Computational approaches have had a growing impact on scientific research. With the emergence of increasing computing power, new computer algorithms and rising levels of clinical data we are now able to predict increasingly complex outcomes for patients. In our Division we have several complementary aims. One of these is to develop statistical tools to identify genetic associations of different diseases and then robustly link each one with a specific gene, cell type, stimulatory condition and ultimately to a biological pathway. Using similar techniques, we also probe the correlations relating to autoimmune diseases with the aim of understanding its causes. Such research identifies the links between different diseases, and provides opportunities to identify pharmaceutical targets. This can be used as evidence for establishing new drug development programmes and for the pharmaceutical re-purposing of existing therapies.
By incorporating health informatics, bench science, mathematics, statistics, and social sciences into classical and molecular epidemiology our division is better able to understanding disease transmission at all levels. This extends from individuals to the environment in which we live, providing us with opportunities to profile health-related settings, predict healthcare risks, and establish innovative and effective health solutions. This even includes policy support and public health intervention. As such, some of our work is conducted in partnership with Public Health England, the Cambridge University Hospitals Foundation Trust and other NHS trusts where we have applied our methods to diseases such as HIV, hepatitis C, tuberculosis, hepatitis A, influenza and norovirus.
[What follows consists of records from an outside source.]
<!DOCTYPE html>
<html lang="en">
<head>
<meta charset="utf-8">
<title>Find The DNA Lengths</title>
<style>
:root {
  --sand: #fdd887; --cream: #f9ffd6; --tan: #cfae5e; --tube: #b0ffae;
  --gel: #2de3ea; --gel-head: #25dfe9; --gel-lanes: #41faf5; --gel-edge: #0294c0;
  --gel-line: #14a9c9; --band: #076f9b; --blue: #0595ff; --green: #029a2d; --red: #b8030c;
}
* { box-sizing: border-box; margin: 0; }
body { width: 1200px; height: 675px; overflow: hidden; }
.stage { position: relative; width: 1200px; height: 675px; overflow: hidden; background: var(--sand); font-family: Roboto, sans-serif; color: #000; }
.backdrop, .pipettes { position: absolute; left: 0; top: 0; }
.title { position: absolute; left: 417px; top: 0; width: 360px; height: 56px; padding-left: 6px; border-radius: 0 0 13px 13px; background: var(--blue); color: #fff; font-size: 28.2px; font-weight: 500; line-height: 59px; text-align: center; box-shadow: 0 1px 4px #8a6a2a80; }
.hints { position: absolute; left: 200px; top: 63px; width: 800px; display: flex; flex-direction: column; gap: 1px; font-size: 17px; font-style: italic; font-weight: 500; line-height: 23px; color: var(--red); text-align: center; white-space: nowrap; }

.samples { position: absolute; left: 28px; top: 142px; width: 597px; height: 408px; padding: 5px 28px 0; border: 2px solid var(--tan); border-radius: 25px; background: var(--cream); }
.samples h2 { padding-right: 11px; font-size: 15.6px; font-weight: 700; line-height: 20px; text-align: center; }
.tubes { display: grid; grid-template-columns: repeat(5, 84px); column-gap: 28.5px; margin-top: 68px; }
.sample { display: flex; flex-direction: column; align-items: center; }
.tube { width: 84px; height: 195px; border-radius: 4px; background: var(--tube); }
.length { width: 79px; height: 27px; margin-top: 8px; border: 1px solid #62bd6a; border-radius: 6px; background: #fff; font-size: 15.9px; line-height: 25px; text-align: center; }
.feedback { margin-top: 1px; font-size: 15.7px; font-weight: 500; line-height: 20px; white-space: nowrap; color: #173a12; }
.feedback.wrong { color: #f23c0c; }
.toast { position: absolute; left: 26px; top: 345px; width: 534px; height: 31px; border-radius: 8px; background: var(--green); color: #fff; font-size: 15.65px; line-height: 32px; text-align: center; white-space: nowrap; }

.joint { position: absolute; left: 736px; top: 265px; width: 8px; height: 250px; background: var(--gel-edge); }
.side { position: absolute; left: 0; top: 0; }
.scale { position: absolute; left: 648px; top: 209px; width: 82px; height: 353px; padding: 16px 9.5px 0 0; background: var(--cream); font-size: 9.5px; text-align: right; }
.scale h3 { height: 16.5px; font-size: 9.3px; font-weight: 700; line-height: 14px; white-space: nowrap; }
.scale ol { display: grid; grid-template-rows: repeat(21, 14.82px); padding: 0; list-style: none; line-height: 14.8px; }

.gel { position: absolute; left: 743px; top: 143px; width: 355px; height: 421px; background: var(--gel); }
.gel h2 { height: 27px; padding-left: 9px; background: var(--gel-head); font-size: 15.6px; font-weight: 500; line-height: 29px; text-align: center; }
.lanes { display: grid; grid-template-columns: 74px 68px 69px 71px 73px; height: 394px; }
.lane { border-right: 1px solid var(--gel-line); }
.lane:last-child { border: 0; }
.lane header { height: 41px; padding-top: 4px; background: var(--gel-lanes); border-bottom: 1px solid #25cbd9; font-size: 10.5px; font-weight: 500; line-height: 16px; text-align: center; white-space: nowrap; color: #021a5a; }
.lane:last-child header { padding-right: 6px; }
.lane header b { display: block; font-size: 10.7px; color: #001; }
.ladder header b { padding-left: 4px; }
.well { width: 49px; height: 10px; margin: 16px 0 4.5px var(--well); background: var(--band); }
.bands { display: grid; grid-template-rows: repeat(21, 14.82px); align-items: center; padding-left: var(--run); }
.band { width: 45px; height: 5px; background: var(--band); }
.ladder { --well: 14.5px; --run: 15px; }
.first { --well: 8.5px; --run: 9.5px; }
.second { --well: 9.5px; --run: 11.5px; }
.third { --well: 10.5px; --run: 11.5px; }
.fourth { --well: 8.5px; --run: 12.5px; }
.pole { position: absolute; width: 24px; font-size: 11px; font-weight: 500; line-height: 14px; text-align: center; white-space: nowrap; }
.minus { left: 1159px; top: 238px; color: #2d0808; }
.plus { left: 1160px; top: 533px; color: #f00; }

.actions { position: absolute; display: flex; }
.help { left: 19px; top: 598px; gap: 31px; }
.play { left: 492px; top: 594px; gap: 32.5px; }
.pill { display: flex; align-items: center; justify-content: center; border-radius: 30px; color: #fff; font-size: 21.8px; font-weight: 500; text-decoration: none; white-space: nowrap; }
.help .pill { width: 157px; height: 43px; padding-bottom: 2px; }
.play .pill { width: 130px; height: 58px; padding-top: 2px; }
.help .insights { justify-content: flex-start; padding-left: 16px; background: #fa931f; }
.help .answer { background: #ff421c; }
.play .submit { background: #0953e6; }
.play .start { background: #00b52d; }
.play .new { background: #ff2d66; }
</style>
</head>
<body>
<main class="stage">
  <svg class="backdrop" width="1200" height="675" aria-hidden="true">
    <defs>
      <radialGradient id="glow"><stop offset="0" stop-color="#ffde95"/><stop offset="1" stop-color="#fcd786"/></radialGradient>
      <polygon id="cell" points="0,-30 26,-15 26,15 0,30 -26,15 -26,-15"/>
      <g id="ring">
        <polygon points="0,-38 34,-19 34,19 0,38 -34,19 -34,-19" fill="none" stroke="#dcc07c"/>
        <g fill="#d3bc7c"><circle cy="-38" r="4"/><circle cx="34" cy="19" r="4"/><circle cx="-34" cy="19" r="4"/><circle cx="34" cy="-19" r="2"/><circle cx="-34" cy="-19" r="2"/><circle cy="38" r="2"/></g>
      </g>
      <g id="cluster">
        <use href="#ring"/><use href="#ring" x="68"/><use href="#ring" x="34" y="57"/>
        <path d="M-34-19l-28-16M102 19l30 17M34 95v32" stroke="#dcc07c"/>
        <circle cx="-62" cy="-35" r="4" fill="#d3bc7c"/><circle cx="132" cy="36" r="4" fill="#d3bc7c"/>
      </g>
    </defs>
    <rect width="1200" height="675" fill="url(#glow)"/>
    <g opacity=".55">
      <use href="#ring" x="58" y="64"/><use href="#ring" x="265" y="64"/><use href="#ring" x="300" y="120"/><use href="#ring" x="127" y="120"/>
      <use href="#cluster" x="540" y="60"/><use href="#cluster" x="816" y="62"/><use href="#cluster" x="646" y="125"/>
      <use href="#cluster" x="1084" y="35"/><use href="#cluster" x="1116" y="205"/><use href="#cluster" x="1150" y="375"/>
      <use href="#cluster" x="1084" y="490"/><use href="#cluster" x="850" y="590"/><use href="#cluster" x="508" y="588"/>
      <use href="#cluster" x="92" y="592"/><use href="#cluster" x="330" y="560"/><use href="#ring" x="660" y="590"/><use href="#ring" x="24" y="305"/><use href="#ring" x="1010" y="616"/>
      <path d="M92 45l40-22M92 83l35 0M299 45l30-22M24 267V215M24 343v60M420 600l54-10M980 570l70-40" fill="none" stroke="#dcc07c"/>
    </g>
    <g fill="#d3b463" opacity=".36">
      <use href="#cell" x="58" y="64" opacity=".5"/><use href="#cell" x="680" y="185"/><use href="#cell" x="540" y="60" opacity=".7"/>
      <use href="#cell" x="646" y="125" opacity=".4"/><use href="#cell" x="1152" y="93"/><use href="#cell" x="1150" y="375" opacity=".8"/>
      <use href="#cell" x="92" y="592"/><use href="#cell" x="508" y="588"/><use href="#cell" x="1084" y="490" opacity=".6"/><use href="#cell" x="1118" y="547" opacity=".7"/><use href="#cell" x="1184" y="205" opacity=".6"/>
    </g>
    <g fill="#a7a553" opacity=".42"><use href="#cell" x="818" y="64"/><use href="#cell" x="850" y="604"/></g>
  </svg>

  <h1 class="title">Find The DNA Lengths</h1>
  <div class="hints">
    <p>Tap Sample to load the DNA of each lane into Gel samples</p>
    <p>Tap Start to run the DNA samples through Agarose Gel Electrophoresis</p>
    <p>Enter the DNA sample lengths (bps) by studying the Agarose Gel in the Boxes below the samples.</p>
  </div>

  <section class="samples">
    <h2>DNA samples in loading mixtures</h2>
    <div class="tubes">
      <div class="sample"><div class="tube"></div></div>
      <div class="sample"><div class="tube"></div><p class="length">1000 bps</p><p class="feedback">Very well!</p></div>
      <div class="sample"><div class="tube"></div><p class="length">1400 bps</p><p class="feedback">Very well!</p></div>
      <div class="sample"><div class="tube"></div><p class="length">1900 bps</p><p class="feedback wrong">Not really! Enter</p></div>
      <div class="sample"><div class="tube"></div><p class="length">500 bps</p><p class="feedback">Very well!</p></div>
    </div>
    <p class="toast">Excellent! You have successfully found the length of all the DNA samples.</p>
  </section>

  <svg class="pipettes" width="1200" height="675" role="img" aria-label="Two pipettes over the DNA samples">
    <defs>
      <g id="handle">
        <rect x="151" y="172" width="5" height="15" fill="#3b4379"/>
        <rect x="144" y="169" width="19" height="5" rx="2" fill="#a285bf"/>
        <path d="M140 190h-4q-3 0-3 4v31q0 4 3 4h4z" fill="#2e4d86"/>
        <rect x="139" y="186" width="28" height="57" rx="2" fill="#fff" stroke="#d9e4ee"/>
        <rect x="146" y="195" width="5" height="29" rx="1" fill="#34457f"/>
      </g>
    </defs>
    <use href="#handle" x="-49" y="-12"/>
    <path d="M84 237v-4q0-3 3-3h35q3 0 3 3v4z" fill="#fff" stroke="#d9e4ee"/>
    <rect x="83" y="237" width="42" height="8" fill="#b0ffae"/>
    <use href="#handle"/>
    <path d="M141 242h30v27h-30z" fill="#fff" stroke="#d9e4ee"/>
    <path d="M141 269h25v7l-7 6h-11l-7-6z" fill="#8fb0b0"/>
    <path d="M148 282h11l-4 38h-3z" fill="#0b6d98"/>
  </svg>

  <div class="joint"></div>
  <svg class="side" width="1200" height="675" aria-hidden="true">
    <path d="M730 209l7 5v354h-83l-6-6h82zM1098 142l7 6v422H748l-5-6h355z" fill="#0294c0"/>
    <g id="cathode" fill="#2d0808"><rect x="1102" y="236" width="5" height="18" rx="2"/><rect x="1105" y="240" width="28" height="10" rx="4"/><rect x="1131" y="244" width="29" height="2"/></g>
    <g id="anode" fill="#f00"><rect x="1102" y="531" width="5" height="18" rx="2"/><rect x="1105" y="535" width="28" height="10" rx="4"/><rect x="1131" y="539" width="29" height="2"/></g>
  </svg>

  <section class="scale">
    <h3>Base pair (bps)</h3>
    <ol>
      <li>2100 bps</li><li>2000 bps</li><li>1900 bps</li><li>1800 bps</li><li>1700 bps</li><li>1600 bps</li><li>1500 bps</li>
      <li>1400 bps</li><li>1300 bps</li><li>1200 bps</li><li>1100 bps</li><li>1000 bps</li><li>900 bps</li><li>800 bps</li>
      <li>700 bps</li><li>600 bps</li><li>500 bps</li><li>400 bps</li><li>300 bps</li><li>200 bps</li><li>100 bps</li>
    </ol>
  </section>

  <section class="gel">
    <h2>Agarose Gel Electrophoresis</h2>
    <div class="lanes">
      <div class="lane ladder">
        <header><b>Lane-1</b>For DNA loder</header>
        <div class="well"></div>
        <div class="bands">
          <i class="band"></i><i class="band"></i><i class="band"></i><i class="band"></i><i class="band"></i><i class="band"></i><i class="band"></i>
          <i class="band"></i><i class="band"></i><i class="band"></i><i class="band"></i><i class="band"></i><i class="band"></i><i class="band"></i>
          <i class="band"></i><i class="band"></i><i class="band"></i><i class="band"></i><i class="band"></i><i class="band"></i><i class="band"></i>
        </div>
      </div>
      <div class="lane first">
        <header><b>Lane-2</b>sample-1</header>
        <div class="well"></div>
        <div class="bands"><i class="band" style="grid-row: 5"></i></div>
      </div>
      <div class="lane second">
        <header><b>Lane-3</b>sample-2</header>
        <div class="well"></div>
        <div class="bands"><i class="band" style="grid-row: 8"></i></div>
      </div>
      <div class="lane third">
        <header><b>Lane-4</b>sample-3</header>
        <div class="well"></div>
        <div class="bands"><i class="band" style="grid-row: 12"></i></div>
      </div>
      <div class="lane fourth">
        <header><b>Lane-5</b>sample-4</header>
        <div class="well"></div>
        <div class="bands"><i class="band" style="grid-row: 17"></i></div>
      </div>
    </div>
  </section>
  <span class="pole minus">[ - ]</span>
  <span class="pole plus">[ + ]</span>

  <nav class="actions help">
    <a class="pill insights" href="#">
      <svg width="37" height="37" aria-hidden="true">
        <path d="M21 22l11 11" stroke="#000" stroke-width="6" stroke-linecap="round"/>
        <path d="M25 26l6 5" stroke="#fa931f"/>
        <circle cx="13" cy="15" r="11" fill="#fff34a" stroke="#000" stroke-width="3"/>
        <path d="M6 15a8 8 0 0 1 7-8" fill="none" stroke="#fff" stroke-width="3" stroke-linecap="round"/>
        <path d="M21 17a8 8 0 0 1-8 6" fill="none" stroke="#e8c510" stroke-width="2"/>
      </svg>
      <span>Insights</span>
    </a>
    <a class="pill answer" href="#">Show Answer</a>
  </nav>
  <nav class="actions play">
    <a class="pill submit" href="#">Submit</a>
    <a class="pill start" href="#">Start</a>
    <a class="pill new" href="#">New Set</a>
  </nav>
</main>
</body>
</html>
Some is also used in low and middle income countries (particularly those in Africa and South-East Asia), where we have provided insights into population genome diversity and chronic disease with the help of indigenous populations and ancient DNA. This has also allowed us to provide computational resources to African institutions.
Members of the MRC Biostatistics Unit also sit within the Division when they use allocated space in the Department of Medicine, bringing a broader wealth of expertise to the application of biostatistics to human health.